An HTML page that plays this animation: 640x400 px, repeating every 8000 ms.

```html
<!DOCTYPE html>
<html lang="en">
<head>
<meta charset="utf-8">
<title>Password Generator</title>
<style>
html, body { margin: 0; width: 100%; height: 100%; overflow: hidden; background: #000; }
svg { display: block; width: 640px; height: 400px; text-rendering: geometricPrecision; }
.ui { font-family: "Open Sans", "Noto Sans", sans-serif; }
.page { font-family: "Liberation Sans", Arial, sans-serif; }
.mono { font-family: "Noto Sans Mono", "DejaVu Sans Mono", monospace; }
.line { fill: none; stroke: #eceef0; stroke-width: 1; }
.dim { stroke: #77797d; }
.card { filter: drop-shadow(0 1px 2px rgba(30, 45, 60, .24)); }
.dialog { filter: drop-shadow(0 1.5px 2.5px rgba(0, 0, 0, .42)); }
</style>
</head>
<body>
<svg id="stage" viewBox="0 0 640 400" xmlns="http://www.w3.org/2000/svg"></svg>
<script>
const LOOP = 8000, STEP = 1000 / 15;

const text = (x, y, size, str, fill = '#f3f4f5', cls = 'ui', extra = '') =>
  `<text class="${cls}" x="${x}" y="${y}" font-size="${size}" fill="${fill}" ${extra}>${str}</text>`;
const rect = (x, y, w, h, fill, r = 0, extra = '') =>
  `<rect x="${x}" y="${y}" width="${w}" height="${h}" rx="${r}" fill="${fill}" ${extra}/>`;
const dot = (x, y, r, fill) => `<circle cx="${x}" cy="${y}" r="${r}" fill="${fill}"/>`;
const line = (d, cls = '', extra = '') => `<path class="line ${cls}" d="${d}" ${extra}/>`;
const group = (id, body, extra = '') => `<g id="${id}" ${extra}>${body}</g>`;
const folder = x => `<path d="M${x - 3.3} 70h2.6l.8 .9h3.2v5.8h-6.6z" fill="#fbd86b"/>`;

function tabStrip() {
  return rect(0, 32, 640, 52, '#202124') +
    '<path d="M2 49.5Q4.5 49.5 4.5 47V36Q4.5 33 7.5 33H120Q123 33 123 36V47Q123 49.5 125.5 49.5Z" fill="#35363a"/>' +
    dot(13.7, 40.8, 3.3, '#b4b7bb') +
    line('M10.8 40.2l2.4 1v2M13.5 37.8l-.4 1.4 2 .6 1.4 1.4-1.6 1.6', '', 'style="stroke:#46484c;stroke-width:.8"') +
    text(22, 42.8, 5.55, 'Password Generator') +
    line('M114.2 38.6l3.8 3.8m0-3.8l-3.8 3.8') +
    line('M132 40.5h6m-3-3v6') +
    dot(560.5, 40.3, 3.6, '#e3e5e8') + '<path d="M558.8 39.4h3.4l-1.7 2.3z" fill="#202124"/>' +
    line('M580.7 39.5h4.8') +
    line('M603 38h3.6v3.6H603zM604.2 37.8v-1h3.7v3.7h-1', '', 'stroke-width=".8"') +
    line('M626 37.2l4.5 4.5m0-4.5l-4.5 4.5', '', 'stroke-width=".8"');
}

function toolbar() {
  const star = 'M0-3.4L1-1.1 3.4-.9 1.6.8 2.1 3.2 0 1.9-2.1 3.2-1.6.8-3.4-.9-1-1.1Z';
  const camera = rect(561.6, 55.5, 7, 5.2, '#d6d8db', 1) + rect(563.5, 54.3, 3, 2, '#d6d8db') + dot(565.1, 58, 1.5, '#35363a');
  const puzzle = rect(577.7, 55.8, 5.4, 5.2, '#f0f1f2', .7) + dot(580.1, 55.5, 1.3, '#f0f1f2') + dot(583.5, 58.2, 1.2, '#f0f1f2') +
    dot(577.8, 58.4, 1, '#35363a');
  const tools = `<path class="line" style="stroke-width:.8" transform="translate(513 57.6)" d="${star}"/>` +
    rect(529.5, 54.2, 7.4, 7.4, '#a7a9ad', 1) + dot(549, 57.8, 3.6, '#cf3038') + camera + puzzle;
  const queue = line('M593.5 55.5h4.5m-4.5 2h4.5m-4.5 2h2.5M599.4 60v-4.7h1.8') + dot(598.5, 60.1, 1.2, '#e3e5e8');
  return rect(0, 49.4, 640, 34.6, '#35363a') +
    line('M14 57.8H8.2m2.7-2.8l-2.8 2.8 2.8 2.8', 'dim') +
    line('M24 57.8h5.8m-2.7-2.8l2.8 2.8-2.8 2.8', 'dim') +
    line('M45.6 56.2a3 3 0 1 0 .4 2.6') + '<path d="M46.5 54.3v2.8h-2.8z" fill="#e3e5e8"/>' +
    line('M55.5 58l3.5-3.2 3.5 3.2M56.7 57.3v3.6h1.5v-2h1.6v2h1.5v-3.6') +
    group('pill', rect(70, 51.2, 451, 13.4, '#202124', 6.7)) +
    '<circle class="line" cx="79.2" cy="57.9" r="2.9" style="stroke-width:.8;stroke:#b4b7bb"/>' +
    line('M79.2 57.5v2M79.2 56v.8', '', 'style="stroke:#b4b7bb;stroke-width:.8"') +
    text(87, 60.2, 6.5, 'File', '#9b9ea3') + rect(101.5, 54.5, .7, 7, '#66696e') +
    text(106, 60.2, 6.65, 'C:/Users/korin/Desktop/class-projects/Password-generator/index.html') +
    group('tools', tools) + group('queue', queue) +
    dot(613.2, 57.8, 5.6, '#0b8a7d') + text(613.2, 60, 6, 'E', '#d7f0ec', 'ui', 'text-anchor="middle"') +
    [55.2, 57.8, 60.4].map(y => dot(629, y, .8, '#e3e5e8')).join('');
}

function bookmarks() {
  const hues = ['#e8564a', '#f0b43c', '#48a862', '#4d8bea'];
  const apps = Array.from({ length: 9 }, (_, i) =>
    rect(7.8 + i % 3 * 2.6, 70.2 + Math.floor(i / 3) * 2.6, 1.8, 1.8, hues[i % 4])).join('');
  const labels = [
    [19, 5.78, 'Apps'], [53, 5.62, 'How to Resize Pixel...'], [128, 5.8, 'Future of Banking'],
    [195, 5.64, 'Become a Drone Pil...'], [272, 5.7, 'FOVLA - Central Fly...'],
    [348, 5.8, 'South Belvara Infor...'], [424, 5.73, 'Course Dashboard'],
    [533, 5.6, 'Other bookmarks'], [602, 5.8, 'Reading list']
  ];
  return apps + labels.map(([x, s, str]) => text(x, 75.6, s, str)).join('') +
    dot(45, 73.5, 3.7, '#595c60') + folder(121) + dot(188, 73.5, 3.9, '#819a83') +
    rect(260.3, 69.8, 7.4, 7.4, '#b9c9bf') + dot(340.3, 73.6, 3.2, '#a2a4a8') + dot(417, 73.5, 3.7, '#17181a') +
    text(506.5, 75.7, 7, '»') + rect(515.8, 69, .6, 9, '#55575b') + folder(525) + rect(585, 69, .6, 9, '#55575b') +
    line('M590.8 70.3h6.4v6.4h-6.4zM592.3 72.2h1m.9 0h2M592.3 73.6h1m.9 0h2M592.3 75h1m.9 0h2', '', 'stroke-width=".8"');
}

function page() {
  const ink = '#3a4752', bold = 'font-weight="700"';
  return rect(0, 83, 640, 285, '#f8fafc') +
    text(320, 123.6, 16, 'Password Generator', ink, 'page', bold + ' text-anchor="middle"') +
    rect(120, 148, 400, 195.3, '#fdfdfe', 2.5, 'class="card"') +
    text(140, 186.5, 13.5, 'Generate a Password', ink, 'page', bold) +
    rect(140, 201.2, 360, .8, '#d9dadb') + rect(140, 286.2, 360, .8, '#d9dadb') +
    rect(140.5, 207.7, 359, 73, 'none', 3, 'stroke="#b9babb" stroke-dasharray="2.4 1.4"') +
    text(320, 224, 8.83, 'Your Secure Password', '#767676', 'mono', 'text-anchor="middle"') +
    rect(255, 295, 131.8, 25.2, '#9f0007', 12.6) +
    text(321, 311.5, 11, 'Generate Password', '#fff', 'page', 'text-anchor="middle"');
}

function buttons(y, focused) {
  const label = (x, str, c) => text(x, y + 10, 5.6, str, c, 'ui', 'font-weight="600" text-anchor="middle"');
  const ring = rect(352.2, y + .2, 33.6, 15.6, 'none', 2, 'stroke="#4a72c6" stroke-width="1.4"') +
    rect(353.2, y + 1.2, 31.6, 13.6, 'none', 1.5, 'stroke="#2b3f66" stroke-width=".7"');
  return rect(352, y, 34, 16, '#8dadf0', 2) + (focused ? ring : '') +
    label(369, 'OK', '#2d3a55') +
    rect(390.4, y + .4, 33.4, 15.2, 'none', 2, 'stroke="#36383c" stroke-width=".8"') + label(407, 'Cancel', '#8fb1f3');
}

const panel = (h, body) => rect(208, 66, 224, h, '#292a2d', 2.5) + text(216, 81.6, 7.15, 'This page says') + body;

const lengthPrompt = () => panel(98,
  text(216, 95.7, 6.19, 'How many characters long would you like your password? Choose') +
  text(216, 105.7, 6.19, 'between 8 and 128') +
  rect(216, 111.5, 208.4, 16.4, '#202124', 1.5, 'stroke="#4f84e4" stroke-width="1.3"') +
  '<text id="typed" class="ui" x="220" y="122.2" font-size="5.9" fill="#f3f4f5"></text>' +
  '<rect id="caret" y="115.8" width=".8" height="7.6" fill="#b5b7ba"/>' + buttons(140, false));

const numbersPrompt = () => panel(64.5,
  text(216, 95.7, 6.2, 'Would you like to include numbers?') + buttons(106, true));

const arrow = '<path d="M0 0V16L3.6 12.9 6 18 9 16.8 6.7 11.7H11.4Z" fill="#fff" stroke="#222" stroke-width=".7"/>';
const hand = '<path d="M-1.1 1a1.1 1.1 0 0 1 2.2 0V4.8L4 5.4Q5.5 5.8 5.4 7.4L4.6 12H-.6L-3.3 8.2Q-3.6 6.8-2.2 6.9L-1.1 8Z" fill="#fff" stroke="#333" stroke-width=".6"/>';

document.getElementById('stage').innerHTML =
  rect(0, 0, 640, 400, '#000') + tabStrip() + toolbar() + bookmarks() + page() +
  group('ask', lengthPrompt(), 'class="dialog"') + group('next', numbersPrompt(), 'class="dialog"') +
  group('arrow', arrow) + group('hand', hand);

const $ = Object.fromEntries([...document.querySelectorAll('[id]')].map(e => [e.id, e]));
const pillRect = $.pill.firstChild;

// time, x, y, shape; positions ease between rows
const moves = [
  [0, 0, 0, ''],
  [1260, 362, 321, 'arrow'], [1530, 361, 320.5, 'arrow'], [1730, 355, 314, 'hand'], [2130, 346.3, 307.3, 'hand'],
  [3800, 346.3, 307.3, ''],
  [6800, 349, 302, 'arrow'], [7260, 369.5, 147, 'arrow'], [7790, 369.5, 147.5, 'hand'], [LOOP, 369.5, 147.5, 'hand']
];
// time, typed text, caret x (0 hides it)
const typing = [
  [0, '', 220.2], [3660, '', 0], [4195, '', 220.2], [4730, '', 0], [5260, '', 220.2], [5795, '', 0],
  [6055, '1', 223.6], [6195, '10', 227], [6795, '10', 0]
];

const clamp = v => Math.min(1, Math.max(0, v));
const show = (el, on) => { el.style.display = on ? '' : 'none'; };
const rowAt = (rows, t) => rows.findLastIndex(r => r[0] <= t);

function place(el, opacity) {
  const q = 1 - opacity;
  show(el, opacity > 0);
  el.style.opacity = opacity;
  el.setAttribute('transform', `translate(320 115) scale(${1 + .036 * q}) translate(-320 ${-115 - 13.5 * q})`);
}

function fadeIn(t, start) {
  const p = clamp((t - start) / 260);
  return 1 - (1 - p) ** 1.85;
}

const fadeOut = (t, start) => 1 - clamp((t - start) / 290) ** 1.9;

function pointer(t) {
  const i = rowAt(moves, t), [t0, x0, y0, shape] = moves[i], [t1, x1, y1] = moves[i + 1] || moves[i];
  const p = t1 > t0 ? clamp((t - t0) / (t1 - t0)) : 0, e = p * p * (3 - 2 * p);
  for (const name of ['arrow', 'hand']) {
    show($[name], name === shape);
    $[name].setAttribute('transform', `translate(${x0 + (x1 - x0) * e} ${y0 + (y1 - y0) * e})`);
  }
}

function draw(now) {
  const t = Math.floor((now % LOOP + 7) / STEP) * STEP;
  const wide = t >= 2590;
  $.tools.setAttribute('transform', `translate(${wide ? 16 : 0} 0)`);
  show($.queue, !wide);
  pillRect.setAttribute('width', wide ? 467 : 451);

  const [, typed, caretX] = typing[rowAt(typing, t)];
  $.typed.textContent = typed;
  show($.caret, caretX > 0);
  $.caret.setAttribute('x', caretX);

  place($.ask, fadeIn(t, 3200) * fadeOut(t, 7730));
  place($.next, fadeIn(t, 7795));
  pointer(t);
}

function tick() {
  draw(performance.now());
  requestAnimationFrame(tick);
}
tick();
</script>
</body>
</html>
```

---------------

→ Task: Check each line above for the string "bold" and show the ones that have it.

→ Written response:
  const ink = '#3a4752', bold = 'font-weight="700"';
    text(320, 123.6, 16, 'Password Generator', ink, 'page', bold + ' text-anchor="middle"') +
    text(140, 186.5, 13.5, 'Generate a Password', ink, 'page', bold) +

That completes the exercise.